▶ [What is being asked]
Lines containing the word "leitor" are to be copied from the data below.

——————

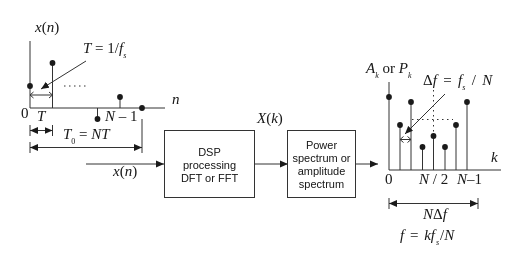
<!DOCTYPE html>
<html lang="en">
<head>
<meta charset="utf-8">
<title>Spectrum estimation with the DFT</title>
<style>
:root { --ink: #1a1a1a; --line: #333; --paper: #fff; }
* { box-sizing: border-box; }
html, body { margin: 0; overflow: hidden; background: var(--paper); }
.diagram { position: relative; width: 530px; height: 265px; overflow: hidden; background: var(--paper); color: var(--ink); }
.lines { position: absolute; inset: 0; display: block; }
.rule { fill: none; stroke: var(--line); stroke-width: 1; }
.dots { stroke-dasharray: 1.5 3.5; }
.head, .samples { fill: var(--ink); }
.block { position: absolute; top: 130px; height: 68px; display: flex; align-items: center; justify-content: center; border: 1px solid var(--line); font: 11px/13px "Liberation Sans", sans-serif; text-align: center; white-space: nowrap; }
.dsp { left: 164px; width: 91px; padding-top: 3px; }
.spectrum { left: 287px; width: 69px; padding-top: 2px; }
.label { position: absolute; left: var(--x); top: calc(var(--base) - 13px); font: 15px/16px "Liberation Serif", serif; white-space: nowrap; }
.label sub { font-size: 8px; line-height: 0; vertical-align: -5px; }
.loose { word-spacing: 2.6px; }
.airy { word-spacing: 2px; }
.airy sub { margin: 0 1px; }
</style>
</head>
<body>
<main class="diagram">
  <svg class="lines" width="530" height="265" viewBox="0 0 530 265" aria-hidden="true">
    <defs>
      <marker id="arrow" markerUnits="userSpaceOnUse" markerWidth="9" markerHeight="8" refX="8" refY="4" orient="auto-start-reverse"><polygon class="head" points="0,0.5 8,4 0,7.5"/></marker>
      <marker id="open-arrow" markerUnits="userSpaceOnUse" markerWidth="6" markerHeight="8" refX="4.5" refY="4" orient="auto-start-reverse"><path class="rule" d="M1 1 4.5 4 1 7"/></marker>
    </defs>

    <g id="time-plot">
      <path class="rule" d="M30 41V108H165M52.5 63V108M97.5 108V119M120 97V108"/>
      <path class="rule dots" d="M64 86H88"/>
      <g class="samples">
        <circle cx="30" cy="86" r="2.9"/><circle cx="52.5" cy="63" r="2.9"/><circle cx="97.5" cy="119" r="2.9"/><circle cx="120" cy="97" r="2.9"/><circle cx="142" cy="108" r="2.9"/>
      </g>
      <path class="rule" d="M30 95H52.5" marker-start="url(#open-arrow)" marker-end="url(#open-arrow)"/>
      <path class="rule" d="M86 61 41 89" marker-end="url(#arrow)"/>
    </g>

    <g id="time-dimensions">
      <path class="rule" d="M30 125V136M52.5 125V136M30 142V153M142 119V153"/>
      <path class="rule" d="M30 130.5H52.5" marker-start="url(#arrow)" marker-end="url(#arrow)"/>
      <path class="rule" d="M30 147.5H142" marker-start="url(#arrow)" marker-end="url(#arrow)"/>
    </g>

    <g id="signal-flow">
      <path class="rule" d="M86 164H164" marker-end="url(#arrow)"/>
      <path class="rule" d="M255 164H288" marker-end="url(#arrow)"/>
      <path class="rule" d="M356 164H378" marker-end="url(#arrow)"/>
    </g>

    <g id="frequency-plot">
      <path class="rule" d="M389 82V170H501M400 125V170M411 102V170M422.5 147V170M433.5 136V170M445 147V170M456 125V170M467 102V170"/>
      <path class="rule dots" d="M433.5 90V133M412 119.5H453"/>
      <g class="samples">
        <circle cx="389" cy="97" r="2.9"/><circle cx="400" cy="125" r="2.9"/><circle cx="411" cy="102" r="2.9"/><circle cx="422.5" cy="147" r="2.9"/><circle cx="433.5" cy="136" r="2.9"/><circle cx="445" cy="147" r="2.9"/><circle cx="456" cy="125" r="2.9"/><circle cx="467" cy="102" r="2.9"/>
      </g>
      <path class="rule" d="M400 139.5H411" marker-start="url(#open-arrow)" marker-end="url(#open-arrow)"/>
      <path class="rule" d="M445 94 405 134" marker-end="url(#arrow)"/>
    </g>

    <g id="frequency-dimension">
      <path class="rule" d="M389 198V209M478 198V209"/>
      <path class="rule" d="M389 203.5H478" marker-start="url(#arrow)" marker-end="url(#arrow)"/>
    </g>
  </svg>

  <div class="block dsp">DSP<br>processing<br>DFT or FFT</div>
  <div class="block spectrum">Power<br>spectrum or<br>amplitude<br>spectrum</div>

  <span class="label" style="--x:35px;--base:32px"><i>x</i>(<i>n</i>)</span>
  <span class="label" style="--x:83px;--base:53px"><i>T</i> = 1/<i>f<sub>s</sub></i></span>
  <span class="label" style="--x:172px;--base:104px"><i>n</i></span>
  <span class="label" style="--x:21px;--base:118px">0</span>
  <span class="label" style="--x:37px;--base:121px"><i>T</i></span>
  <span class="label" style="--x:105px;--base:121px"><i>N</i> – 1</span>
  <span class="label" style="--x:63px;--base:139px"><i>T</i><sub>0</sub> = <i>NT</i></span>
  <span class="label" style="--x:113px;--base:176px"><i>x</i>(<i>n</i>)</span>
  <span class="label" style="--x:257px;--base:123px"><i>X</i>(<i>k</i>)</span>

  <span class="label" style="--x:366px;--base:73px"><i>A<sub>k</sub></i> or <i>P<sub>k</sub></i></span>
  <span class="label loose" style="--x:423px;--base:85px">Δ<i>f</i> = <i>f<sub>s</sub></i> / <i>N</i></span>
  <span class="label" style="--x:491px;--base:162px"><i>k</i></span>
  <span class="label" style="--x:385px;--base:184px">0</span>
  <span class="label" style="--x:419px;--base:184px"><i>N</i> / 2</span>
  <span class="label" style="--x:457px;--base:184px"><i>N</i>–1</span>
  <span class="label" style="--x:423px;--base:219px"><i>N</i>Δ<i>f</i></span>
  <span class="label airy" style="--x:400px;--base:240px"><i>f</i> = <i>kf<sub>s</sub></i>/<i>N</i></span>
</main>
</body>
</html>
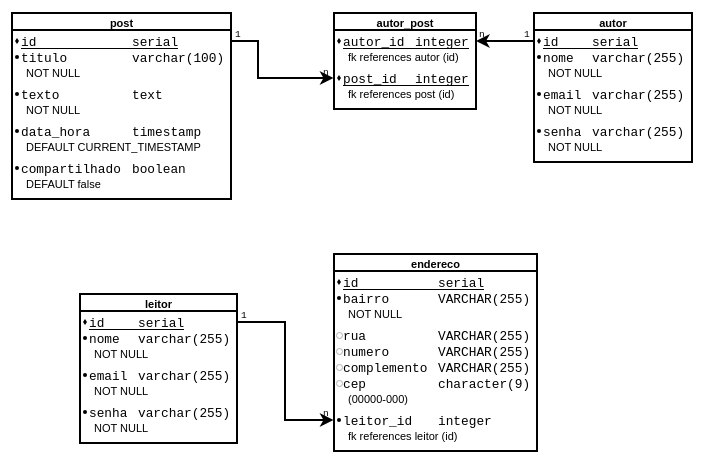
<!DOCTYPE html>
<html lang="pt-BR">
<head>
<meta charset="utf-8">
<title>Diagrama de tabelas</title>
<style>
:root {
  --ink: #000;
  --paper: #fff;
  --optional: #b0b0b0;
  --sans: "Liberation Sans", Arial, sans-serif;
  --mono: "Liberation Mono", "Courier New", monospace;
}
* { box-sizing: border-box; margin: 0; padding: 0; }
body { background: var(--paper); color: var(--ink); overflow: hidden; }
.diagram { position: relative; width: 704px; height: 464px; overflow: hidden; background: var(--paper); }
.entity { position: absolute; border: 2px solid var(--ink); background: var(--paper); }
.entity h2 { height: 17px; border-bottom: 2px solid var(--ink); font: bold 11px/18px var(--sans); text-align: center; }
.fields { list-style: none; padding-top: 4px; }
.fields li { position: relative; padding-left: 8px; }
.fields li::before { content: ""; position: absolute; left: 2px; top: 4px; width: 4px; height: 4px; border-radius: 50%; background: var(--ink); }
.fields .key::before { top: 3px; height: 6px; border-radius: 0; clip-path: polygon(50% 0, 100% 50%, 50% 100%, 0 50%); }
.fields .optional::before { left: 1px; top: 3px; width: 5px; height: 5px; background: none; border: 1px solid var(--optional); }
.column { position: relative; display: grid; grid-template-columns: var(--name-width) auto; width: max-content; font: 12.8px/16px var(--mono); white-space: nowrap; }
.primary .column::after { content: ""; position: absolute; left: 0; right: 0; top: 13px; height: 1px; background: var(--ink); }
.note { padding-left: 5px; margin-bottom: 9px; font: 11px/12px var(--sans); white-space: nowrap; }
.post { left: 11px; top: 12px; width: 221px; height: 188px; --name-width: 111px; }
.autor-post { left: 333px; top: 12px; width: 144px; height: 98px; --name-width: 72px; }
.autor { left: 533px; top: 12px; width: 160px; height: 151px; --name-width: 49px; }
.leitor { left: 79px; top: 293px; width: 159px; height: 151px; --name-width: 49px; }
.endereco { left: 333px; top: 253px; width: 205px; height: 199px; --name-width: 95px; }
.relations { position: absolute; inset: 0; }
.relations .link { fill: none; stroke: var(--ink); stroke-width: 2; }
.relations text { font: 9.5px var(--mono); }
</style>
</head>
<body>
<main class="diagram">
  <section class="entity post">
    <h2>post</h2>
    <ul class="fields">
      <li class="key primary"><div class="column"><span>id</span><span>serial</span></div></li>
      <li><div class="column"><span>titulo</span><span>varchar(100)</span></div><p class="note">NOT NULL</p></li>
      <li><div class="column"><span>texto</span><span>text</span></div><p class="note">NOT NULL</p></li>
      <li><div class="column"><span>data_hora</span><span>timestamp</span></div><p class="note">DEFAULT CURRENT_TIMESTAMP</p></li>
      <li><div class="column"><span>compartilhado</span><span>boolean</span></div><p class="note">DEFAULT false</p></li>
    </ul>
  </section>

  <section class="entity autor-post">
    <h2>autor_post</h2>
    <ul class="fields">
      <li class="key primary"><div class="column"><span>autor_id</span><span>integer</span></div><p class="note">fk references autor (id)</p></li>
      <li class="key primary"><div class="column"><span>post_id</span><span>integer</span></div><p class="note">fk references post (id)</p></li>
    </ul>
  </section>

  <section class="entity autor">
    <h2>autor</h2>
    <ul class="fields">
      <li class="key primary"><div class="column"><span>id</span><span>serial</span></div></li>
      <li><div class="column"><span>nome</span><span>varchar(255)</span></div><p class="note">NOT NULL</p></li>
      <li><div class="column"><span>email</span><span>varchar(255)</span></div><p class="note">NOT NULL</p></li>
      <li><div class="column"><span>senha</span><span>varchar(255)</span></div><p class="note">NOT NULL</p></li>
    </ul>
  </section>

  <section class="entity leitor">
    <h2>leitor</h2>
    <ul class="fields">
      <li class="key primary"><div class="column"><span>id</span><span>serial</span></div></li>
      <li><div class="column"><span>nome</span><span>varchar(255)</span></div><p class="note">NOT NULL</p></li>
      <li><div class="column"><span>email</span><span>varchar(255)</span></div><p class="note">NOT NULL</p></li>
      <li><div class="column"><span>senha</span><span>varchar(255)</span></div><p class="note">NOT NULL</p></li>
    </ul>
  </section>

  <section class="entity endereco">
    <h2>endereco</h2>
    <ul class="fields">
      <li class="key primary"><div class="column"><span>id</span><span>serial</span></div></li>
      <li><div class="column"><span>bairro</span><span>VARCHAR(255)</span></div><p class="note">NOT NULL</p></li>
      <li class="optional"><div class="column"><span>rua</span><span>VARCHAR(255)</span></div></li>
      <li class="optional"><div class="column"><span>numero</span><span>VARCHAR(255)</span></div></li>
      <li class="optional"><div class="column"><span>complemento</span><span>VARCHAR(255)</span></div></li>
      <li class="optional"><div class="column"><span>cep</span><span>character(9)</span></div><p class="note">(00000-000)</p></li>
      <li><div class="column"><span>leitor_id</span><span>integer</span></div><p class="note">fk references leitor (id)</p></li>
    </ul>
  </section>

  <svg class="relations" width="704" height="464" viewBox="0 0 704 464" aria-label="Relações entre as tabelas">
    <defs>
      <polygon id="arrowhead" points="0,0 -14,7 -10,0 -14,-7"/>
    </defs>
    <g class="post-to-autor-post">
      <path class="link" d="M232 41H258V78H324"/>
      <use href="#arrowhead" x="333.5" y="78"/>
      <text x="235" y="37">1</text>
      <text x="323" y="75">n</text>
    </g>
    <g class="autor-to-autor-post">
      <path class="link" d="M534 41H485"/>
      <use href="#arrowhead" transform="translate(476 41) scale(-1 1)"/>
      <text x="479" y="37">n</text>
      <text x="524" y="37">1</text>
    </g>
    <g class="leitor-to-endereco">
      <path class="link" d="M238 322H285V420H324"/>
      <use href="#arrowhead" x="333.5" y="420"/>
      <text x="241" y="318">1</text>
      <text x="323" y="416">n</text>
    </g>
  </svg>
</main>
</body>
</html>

——————

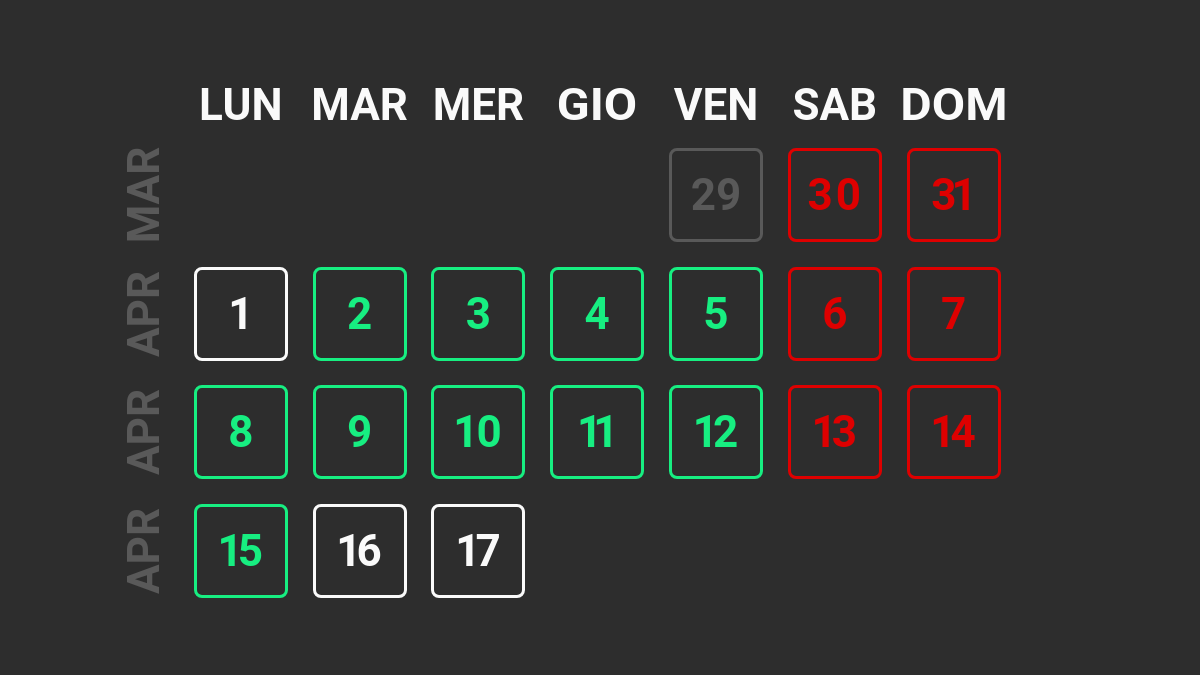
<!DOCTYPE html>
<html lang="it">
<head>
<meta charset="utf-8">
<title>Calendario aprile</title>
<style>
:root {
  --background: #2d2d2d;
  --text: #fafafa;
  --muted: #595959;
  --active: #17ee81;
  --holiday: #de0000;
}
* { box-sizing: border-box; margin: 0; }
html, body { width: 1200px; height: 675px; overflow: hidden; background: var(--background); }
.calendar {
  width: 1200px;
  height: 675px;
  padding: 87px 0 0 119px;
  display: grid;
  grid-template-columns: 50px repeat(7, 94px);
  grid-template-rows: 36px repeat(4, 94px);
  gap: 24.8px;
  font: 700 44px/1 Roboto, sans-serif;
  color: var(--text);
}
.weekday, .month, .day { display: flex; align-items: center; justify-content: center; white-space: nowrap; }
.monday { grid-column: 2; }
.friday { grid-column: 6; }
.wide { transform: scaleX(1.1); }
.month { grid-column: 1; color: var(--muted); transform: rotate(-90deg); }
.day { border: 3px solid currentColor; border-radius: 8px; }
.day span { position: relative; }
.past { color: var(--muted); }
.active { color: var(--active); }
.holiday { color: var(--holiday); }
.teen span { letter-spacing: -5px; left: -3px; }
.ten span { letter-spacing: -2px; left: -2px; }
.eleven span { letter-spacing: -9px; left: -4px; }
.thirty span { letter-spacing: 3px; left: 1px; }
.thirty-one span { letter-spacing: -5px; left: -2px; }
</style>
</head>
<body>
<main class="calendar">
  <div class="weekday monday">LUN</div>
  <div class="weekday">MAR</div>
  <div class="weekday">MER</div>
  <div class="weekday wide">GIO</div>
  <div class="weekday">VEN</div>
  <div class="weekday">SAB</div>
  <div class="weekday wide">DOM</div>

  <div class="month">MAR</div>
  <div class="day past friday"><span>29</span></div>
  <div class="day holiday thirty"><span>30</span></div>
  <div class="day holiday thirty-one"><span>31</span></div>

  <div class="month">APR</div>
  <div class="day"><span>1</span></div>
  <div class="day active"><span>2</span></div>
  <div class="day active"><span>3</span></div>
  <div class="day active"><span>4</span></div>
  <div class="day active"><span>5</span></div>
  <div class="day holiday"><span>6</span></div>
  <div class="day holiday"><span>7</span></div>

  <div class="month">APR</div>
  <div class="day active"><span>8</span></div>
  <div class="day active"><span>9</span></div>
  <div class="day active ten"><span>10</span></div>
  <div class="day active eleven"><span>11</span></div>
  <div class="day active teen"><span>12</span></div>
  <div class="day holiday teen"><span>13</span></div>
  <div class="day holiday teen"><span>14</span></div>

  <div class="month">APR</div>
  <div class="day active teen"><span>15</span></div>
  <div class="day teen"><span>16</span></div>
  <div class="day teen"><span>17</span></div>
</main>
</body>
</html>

——————

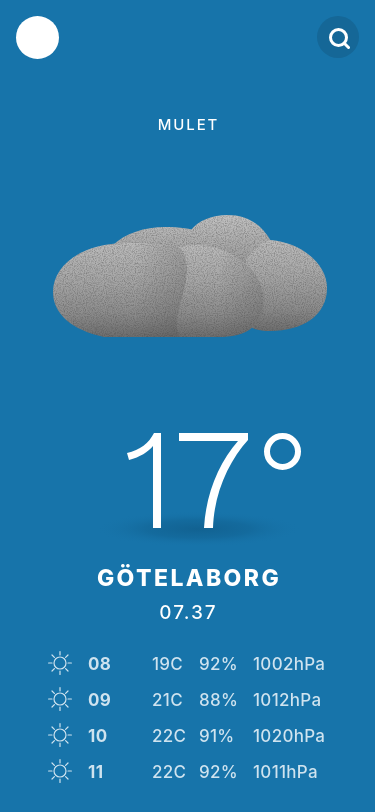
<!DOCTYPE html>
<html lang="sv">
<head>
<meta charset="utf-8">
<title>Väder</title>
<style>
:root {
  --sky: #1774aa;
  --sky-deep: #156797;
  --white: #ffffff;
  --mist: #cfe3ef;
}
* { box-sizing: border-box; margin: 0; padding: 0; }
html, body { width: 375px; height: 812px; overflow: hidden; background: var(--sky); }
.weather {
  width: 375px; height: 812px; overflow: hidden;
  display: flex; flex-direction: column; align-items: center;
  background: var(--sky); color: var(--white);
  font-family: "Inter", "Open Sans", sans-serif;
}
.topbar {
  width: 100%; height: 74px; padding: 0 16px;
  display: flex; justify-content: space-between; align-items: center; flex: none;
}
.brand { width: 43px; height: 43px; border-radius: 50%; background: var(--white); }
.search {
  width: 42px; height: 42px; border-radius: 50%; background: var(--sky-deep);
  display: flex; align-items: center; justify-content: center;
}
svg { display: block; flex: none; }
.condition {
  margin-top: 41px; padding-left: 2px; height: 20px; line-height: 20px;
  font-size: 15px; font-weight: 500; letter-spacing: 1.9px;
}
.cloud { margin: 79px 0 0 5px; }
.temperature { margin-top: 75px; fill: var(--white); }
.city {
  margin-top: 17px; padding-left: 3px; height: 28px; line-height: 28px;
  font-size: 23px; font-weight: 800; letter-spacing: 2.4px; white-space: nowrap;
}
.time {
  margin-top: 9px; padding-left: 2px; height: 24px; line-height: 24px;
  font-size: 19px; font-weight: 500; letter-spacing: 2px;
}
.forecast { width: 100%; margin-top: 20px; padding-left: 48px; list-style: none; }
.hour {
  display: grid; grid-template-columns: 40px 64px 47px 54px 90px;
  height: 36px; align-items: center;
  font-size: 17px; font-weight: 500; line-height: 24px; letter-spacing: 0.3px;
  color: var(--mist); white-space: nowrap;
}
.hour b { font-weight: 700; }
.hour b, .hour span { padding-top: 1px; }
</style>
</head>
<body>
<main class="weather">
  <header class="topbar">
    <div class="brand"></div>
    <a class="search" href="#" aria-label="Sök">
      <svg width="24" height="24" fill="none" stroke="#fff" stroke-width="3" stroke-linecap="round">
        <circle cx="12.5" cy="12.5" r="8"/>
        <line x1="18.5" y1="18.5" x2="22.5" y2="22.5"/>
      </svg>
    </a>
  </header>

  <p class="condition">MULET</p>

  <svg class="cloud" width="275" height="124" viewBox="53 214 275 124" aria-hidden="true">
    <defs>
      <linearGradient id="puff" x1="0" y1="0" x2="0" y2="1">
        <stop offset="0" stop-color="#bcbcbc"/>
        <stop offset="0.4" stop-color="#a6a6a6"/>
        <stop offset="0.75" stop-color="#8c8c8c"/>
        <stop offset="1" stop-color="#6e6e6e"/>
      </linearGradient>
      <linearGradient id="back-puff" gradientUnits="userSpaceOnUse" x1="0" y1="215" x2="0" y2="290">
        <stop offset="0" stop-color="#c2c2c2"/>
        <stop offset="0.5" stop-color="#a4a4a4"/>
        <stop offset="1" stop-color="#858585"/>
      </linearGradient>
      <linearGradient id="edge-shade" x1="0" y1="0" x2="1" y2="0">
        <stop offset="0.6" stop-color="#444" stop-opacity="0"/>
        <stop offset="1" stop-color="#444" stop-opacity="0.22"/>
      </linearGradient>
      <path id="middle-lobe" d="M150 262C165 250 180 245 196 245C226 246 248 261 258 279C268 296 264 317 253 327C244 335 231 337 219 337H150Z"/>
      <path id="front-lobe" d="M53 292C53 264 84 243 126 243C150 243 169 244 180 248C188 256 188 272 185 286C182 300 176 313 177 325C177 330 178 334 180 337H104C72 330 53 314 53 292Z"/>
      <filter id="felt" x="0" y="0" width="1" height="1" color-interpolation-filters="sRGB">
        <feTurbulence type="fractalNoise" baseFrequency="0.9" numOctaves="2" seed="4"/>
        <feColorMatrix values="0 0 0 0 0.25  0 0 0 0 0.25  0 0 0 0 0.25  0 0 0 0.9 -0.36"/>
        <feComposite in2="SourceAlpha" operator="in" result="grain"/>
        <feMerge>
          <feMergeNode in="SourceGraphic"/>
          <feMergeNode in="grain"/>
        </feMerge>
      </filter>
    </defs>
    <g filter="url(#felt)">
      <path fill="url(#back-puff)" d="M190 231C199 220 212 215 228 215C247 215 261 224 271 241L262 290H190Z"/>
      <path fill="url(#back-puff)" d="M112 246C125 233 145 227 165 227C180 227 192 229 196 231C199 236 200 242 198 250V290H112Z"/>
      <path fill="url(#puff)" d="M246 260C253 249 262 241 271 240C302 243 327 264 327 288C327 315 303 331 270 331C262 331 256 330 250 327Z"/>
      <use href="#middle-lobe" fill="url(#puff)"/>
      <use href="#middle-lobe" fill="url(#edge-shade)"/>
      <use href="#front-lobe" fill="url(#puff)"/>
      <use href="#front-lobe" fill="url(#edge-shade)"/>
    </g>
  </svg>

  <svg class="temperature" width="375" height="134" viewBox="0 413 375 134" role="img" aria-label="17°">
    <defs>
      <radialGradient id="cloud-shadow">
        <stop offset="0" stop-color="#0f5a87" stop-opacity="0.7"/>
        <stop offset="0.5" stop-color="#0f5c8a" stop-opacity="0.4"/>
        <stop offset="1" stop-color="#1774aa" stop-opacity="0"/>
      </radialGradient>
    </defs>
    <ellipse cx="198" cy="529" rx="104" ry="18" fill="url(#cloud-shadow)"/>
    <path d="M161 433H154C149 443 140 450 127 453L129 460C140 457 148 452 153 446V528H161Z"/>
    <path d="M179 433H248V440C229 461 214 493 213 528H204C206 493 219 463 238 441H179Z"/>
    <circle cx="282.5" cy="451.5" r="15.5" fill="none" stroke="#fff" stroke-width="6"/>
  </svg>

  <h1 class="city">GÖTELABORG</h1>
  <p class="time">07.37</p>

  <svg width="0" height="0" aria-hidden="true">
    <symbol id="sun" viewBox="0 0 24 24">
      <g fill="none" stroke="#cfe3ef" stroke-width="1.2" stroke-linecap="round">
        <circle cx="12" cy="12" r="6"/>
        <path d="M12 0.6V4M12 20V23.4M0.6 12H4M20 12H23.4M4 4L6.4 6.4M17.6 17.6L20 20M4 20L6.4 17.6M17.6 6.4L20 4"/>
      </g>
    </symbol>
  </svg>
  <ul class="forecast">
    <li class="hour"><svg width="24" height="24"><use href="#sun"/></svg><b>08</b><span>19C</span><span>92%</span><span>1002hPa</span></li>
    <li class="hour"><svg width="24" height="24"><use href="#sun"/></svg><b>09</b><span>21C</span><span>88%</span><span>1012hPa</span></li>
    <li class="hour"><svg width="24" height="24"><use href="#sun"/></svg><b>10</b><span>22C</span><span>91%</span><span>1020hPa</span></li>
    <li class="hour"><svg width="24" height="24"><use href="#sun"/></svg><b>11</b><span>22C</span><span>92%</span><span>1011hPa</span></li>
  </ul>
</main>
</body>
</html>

——————

▶ [Answer for the task]
.leitor { left: 79px; top: 293px; width: 159px; height: 151px; --name-width: 49px; }
  <section class="entity leitor">
    <h2>leitor</h2>
      <li><div class="column"><span>leitor_id</span><span>integer</span></div><p class="note">fk references leitor (id)</p></li>
    <g class="leitor-to-endereco">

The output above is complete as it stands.